Patrick: It’s one incentive to do them early if you know you are getting a refund. GIVE ME MY MONEY!
Blayne: I don't mind owing money, but for 1099 work specifically the math never makes sense to me so it feels bad. When I add the 1099s to TurboTax the shift from refund to amount owed can be very jarring. And the shift feels disproportionate to the amount of income.
Jeanine: I feel like you need a CPA, Blayne. Myles does not. But you definitely do.
Blayne: I do need a CPA. But I think I waited too long to call one.
Anna: Well, mine is done with my taxes so you can call him.
Blayne: OK, DM me Anna.
Myles: You'd be surprised!
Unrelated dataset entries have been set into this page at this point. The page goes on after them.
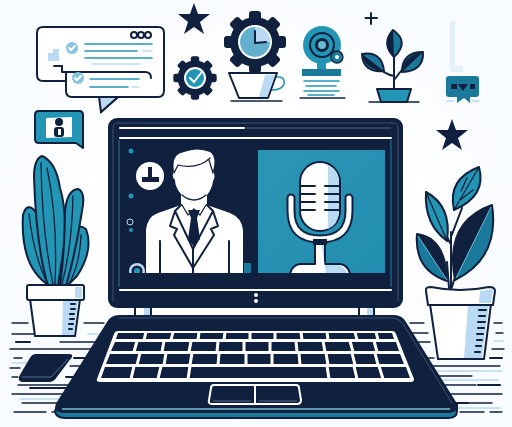
<!DOCTYPE html>
<html lang="en">
<head>
<meta charset="utf-8">
<title>Online interview and podcast desk</title>
<style>
:root{--navy:#10203f;--teal:#2396b5;--deep:#1b7a9c;--pale:#b9daf2;--paper:#f8fbff;--white:#fff}
html,body{margin:0;height:100%;overflow:hidden;background:var(--paper)}
svg{display:block;width:512px;height:427px}
.navy{fill:var(--navy)}.teal{fill:var(--teal)}.deep{fill:var(--deep)}.pale{fill:var(--pale)}.white{fill:var(--white)}
.ink{stroke:var(--navy);stroke-width:2;stroke-linejoin:round;stroke-linecap:round}
.line{fill:none;stroke:var(--navy);stroke-width:2;stroke-linecap:round;stroke-linejoin:round}
.thin{stroke-width:1.3}
.tealline{fill:none;stroke:var(--teal);stroke-width:1.6;stroke-linecap:round}
.paleline{fill:none;stroke:var(--pale);stroke-width:1.6;stroke-linecap:round}
.whiteline{fill:none;stroke:var(--white);stroke-width:2;stroke-linecap:round}
</style>
</head>
<body>
<svg viewBox="0 0 512 427" role="img" aria-label="Laptop on a desk showing an interview guest and a microphone, with plants and work icons around it">
<defs>
<path id="star" d="M0-16 4-5 16-5 6 3 10 15 0 8-10 15-6 3-16-5-4-5Z"/>
<g id="teeth"><rect x="-6" y="-31" width="12" height="62" rx="3"/><rect x="-31" y="-6" width="62" height="12" rx="3"/></g>
<g id="gear"><circle r="25"/><use href="#teeth"/><use href="#teeth" transform="rotate(45)"/></g>
<radialGradient id="glow"><stop offset=".6" stop-color="#fff"/><stop offset="1" stop-color="#f8fbff"/></radialGradient>
<linearGradient id="micPanel" x2="1" y2="1"><stop stop-color="#2b95b4"/><stop offset="1" stop-color="#218db0"/></linearGradient>
<clipPath id="screenClip"><rect x="119" y="140" width="267" height="133"/></clipPath>
</defs>

<rect width="512" height="427" fill="url(#glow)"/>

<g id="desk-lines">
<path class="line thin" d="M12 323H28M84 323H104M12 334H36M60 342H98M10 349H92M14 358H22M70 366H82M10 368H20M12 377H18M18 385H72M12 394H68M22 403H60M14 412H46M52 412H55M410 323H424M494 323H502M412 333H428M496 333H503M414 342H430M492 349H504M422 358H434M430 366H500M434 376H472M438 385H476M448 394H502M456 403H492M460 412H484M490 412H502"/>
<path class="line" d="M16 342H30M74 358H88M66 377H76M30 388H66M478 385H500M490 358H502M452 403H468"/>
<path class="paleline" d="M88 334H102M12 363H34M494 341H503M434 371H502M440 380H498M20 399H60M452 408H500"/>
</g>

<g id="chat-bubbles">
<path class="white ink" d="M43 27H158Q164 27 164 33V90Q164 97 158 97H118L101 112 104 97H72Q66 97 66 91V81H43Q37 81 37 75V33Q37 27 43 27Z"/>
<path class="line" d="M54 66H62V72H145Q151 72 151 78M66 72V90"/>
<path class="pale" d="M99 97H118L101 112Z" stroke="#10203f" stroke-width="2"/>
<g class="white ink" stroke-width="1.5"><circle cx="134" cy="35" r="3"/><circle cx="141" cy="35" r="3"/><circle cx="148" cy="35" r="3"/></g>
<path class="tealline" d="M85 44H152M85 51H137M85 58H152M90 79H139M90 87H128"/>
<path class="paleline" d="M143 51H152M92 64H140M132 87H139"/>
<circle cx="72" cy="48" r="6" fill="#87c4de"/><circle cx="78" cy="78" r="6" fill="#87c4de"/>
<path class="whiteline" d="M69 48 71 50 75 46M75 78 77 80 81 76"/>
<path class="pale" d="M48 53H53V49H59V61H48Z"/>
</g>

<g id="contact-bubble">
<path class="teal ink" d="M39 111H79Q83 111 83 115V148L76 143H39Q35 143 35 139V115Q35 111 39 111Z"/>
<path class="white" d="M46 118 72 117V137L46 138Z"/>
<circle class="navy" cx="59" cy="122" r="4"/><rect class="navy" x="54" y="127" width="10" height="10" rx="3"/>
<path d="M58 129H61V135H58Z" fill="#fff"/>
</g>

<g id="stars" class="navy">
<use href="#star" x="194" y="19"/><use href="#star" x="452" y="135"/>
<path class="line" d="M371 13V24M365.500 18H377"/>
</g>

<g id="gears">
<use href="#gear" class="navy" transform="translate(195 78) scale(.7)"/>
<circle cx="195" cy="78" r="11" class="white"/><circle cx="195" cy="78" r="9" class="teal"/><path d="M190 78 194 82 201 73" class="whiteline"/>
<use href="#gear" class="navy" transform="translate(255 42)"/>
<circle cx="255" cy="42" r="17" class="white"/><circle cx="255" cy="42" r="15" fill="#62b0cd"/>
<path d="M255 42V27A15 15 0 0 1 270 42Z" class="pale"/>
<path d="M255 31V43L266 42" class="line"/>
</g>

<g id="coffee-cup">
<path d="M275 77H280Q285 78 284 84 282 90 272 90" class="tealline" stroke-width="3"/>
<path class="white ink" d="M229 73H277L268 98H239Z"/>
<path class="pale" d="M265 75H275L267 97H259Z"/>
<path class="line thin" d="M231 101H282"/>
</g>

<g id="target-stack">
<circle class="teal" cx="322" cy="45" r="19"/><circle cx="322" cy="45" r="13" class="navy"/><circle cx="322" cy="45" r="11" class="teal"/><circle cx="322" cy="45" r="7" class="navy"/><circle cx="322" cy="45" r="4" fill="#67b8d2"/>
<circle class="deep ink thin" cx="337" cy="57" r="6"/><circle cx="337" cy="57" r="2" class="white"/>
<path class="teal" d="M317 63H326V69H317Z"/><rect class="deep" x="302" y="69" width="39" height="7"/>
<path class="tealline" d="M304 81H339M306 86H336M304 91H339M308 95H334"/>
<path class="line thin" d="M300 98H345"/>
</g>

<g id="small-plant">
<path class="line" d="M394 89V52M394 76Q384 74 377 66M394 80 405 66"/>
<g class="deep ink"><path d="M394 57Q381 44 393 30 410 42 394 57Z"/><path d="M384 71Q363 73 362 54 382 51 384 71Z"/><path d="M402 72Q402 52 423 52 424 71 402 72Z"/></g>
<path class="navy" d="M394 57Q381 44 393 30ZM384 71Q365 70 362 54ZM402 72Q404 55 423 52Z"/>
<path class="teal ink" d="M377 89H411L407 102H381Z"/><path class="line thin" d="M369 102H419"/>
</g>

<g id="marker-badge">
<path fill="#e4effa" d="M450 21H455V66H463V72H450Z"/>
<path class="deep" d="M449 76H476Q479 76 479 79V94Q479 97 476 97H470V103L464 98 457 103V97H449Q446 97 446 94V79Q446 76 449 76Z"/>
<path class="navy" d="M451 84H457V89H451ZM458 84H468L463 91ZM470 84H475V89H470Z"/>
<path class="paleline" d="M447 101H454M472 101H479"/>
</g>

<g id="cactus">
<g class="teal ink">
<path d="M50 286Q20 268 23 215 27 201 36 212 48 244 52 286Z"/>
<path d="M57 286Q68 266 67 238 76 221 86 229 94 250 77 276L67 286Z"/>
<path d="M48 286Q36 245 34 177 34 159 42 156 56 162 60 188 67 210 64 246L58 286Z"/>
<path d="M60 286Q65 248 65 211 67 190 78 189 86 192 82 211 76 251 66 286Z"/>
</g>
<path class="line thin" d="M41 163Q42 233 53 284M47 168Q58 220 55 284M29 214Q34 258 48 284M73 196Q72 246 62 284M81 235Q80 264 69 284"/>
</g>
<g id="cactus-pot">
<path class="white ink" d="M30 299H80L75 336H35Z"/><path class="pale" d="M63 300H78L74 335H62Z"/>
<rect class="white ink" x="27" y="285" width="57" height="15" rx="2"/><path class="pale" d="M75 287H82V298H75Z"/>
<path class="line" d="M71 304H75M71 309H75M70 314H74M70 319H74M69 324H73M69 329H72"/>
</g>

<g id="leafy-plant">
<path class="line" d="M451 288V232M449 288 447 262M451 290Q456 271 466 257M451 237 462 208M450 243 438 218"/>
<g class="teal ink">
<path d="M454 210Q447 179 479 167 487 196 454 210Z"/>
<path d="M447 241Q424 224 426 192 452 206 447 241Z"/>
<path class="deep" d="M455 280Q444 222 492 205 500 258 455 280Z"/>
<path class="deep" d="M447 281Q414 270 417 234 446 238 447 281Z"/>
</g>
<path class="navy" d="M417 234Q446 238 447 281ZM455 280Q444 222 492 205Z"/>
<path class="line thin" d="M454 210 479 167M447 241 426 192M460 200 473 190M461 191 467 178"/>
<path d="M456 278 491 207M447 280 418 236" fill="none" stroke="#6cbed5"/>
</g>
<g id="leafy-plant-pot">
<path class="white ink" d="M430 304H491L484 359H438Z"/><path class="pale" d="M468 305H489L482 358H464Z"/>
<path class="white ink" d="M426 291Q425 287 431 287 460 293 489 287 495 287 495 291L493 305H428Z"/><path class="pale" d="M480 291 493 289 491 303H479Z"/>
<path class="line" d="M479 310H486M479 316H485M478 322H485M478 328H484M477 334H483M477 340H482M476 346H481M475 352H480"/>
</g>

<g id="phone">
<path class="navy ink" d="M36 355H69Q73 355 70 358L55 378Q53 381 49 381H22Q18 380 21 375L31 358Q33 355 36 355Z"/>
<path d="M22 377H51L68 359" fill="none" stroke="#56718f"/>
</g>

<g id="laptop-lid">
<path class="white ink" d="M135 302H151V317H135ZM359 302H374V317H359Z"/><path class="pale" d="M144 307H150V316H144ZM367 307H373V316H367Z"/>
<rect class="navy" x="108" y="118" width="295" height="190" rx="9"/>
<path d="M113 301V128Q113 123 118 123H393Q398 123 398 128V301" fill="none" stroke="#3e536f" stroke-width="1"/>
<path class="whiteline" d="M120 128H244M120 138H391M120 290H391" stroke-width="1.6"/>
<path d="M246 128H391" stroke="#52677f"/>
<path d="M119 140V287M391 140V287" stroke="#2d78a0" fill="none"/>
<circle cx="256" cy="295" r="2" class="white"/><circle cx="256" cy="301" r="2" class="white"/>
</g>

<g id="video-call" clip-path="url(#screenClip)">
<rect x="258" y="150" width="127" height="123" fill="url(#micPanel)"/>
<path d="M244 263H251V273H244Z" class="deep"/>
<g id="call-controls">
<circle cx="131" cy="151" r="2.500" class="teal"/><circle cx="131" cy="196" r="2.500" class="teal"/><circle cx="130" cy="222" r="3" fill="none" stroke="#b9daf2"/><circle cx="131" cy="230" r="2" class="teal"/>
<circle cx="137" cy="271" r="8" fill="#b9daf2"/><circle cx="137" cy="271" r="5.500" class="navy"/><circle cx="137" cy="271" r="3" class="teal"/>
</g>
<g id="clock"><circle cx="150" cy="176" r="14" class="white"/><path d="M148 167H152V177H159V182H142V177H148Z" class="navy"/></g>
<g id="guest">
<path class="white" d="M146 274V230Q147 217 158 213L181 205V194Q175 187 175 180 171 177 174 171 171 154 184 152 197 147 210 152 217 157 213 171 216 177 213 181 212 189 207 195V205L230 213Q242 218 243 230V274Z"/>
<path class="line thin" d="M174 173 178 165Q192 169 205 162L210 158M213 173 209 160M182 195Q194 205 206 195"/>
<path class="line" d="M181 205 175 211 193 249 213 211 207 205M193 249V274M160 274V241M229 274V241M175 211 170 226 177 229 174 235 193 268M213 211 218 226 211 229 214 235 193 268"/>
<path class="navy" d="M188 210H200L197 218 200 239 194 247 188 239 191 218Z"/>
<path class="line thin" d="M182 205 188 215 194 209 200 215 206 205"/>
</g>
<g id="microphone">
<path d="M291 198V211Q291 239 320 239 349 239 349 211V198" fill="none" stroke="#10203f" stroke-width="9" stroke-linecap="round"/>
<path d="M291 198V211Q291 239 320 239 349 239 349 211V198" fill="none" stroke="#fff" stroke-width="5" stroke-linecap="round"/>
<path class="white ink" d="M315 240H325V264H340Q348 265 350 274H290Q292 265 300 264H315Z"/>
<path class="pale" d="M321 241H324V265H338Q345 267 347 273H326Z"/>
<path class="navy" d="M313 239H327V245H313Z"/>
<rect class="white ink" x="300" y="162" width="40" height="69" rx="20"/>
<path class="pale" d="M328 165Q339 170 339 182V212Q338 225 328 229Z"/>
<path class="line" d="M301 186H315M301 194H315M301 202H315M301 210H315M325 186H339M325 194H339M325 202H339M325 210H339"/>
</g>
</g>

<g id="laptop-base">
<path class="deep ink" d="M57 406 55 411Q56 418 65 418H448Q457 418 457 411V404Z"/>
<path class="navy" d="M119 315H394Q402 315 406 322L456 402Q461 412 449 413H64Q51 412 57 402L107 322Q111 315 119 315Z"/>
<path d="M62 409H450" stroke="#6cbed5" stroke-width="1.500"/>
<path d="M119 318H393Q399 318 403 324L452 403" fill="none" stroke="#3e536f"/>
</g>
<g id="keyboard">
<path class="white" d="M118 331H392Q395 331 396 334L414 379Q414 382 411 382H100Q96 382 97 379L114 334Q115 331 118 331Z"/>
<path class="navy" d="M118 333H392L394 339H116ZM115 342H396L399 351H111ZM110 354H400L404 364H106ZM105 367H406L410 378H101Z"/>
<g fill="none" stroke="#fff" stroke-width="3">
<path id="function-keys" d="M146 332 144 340M173 332 171 340M199 332 198 340M225 332 224 340M250 332V340M275 332V340M301 332 302 340M327 332 328 340M355 332 357 340M376 332 378 340"/>
<path id="upper-keys" d="M137 341 134 352M164 341 162 352M191 341 189 352M218 341 217 352M244 341V352M270 341V352M296 341 297 352M323 341 325 352M350 341 353 352M374 341 377 352"/>
<path id="middle-keys" d="M140 353 137 365M166 353 164 365M192 353 190 365M219 353 218 365M246 353V365M272 353V365M299 353 300 365M326 353 328 365M352 353 355 365M375 353 378 365"/>
<path id="space-row" d="M134 366 131 379M161 366 158 379M190 366 188 379M327 366 329 379M354 366 357 379M379 366 383 379"/>
</g>
</g>
<g id="trackpad">
<path d="M214 385H296Q299 385 299 388L301 400Q301 404 297 404H212Q208 404 209 400L211 388Q211 385 214 385Z" class="navy" stroke="#fff" stroke-width="2"/>
<path d="M255 386V403" stroke="#fff" stroke-width="2"/>
<path d="M213 401H251M259 401H297" stroke="#52677f"/>
</g>
</svg>
</body>
</html>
There is a man on my street dancing while wearing a Statue of Liberty outfit right now advertising tax services. (Editor’s note: Seriously, my local paper wrote about him.)
Patrick: I hope that’s not the actual guy doing the taxes.
Blayne: I hope it is.
Anna: He's too busy dancing.
Myles: Did anyone notice any changes from year to year given the new law? Or was it the same old boring taxes? For example, the standard deduction is much bigger, so it really didn't feel like itemizing was worth it for me.
Jeanine: I itemized ... because my mortgage interest and property taxes are a thing. Now and for the next 28 years.
Myles: Aside from paying is there anything you guys super hate about taxes? For me, doing them myself, it's obviously the tedium, but also the anxiety that I'm screwing up.
Blayne: For me and the 1099 stuff, I always get a little anxious that I'm overpaying. By the letter of the law, it's pretty obvious what to do, but I've also heard from others that I should deduct more expenses. So there's an element of feeling like I'm paying more than my share, or at least more than others in similar situations do.
Patrick: Since I’m now just W2'd with some basic 1099 income I don’t mind doing them. I did mine in like an hour.
Myles: Woah! It will probably take you longer once you're married.
Holden: And have kids and assets and liabilities.
Patrick: Haha yes.
Hanna: The future is bright for Pat re: taxes.
Myles: At this point, is there anything you already know you want to do differently next year? For example on the magazine we always yell at people to check their withholding. For those who have not read the article, withholding is basically how much you take out of your taxes every check for taxes.
Hanna: Self-promotion I see.
Holden: Always No. 1 baby.
Anna: Next year, if my wife wants to do it all herself on TurboTax... I will let that happen.
Myles: What is her motivation?
Anna: Our taxes are pretty simple so we could save money by doing them ourselves. And she doesn't mind I think.
Jeanine: I would like — and this is more of a money goal than anything else — but I would like to max out 401(k) deductions. And possibly take advantage of the individual retirement account deduction. Every year I say "I'm going to put $5,000 in my IRA to lower my taxable income." And every year I ... don't do it.
Myles: What is stopping you?
Jeanine: I get very uncomfortable when my liquid savings dip below three months of expenses. And, this year, because I had to replace my roof, depositing more money into an IRA didn't feel like an option.
Patrick: You are following financial planning 101!
Jeanine: Thanks, Patrick. I try. Most of the time.
Holden: Oh, speaking of deductions... Max out 401(k), IRA, Roth IRA, 529. And flexible spending account.
Myles: No health savings account?
Holden: HSA is for high-deductible plans, right? Can't take the risk with kids.
Blayne: Holden, do you want to do my taxes? Seems like you know your shit.
Holden: I did a lot of research back in the day because I was stung one year by the ridiculously huge amount we had to pay.
Patrick: OK guys I have to head out for a meeting. Sorry to leave the party! One final word of wisdom: A tax return feels great.
Myles: One final final word of wisdom: Blayne do your taxes you're almost out of time
Blayne: I have plenty of time. They're due April 30th right?
Myles: BLAYNE NO
Image: Phillip Blackowl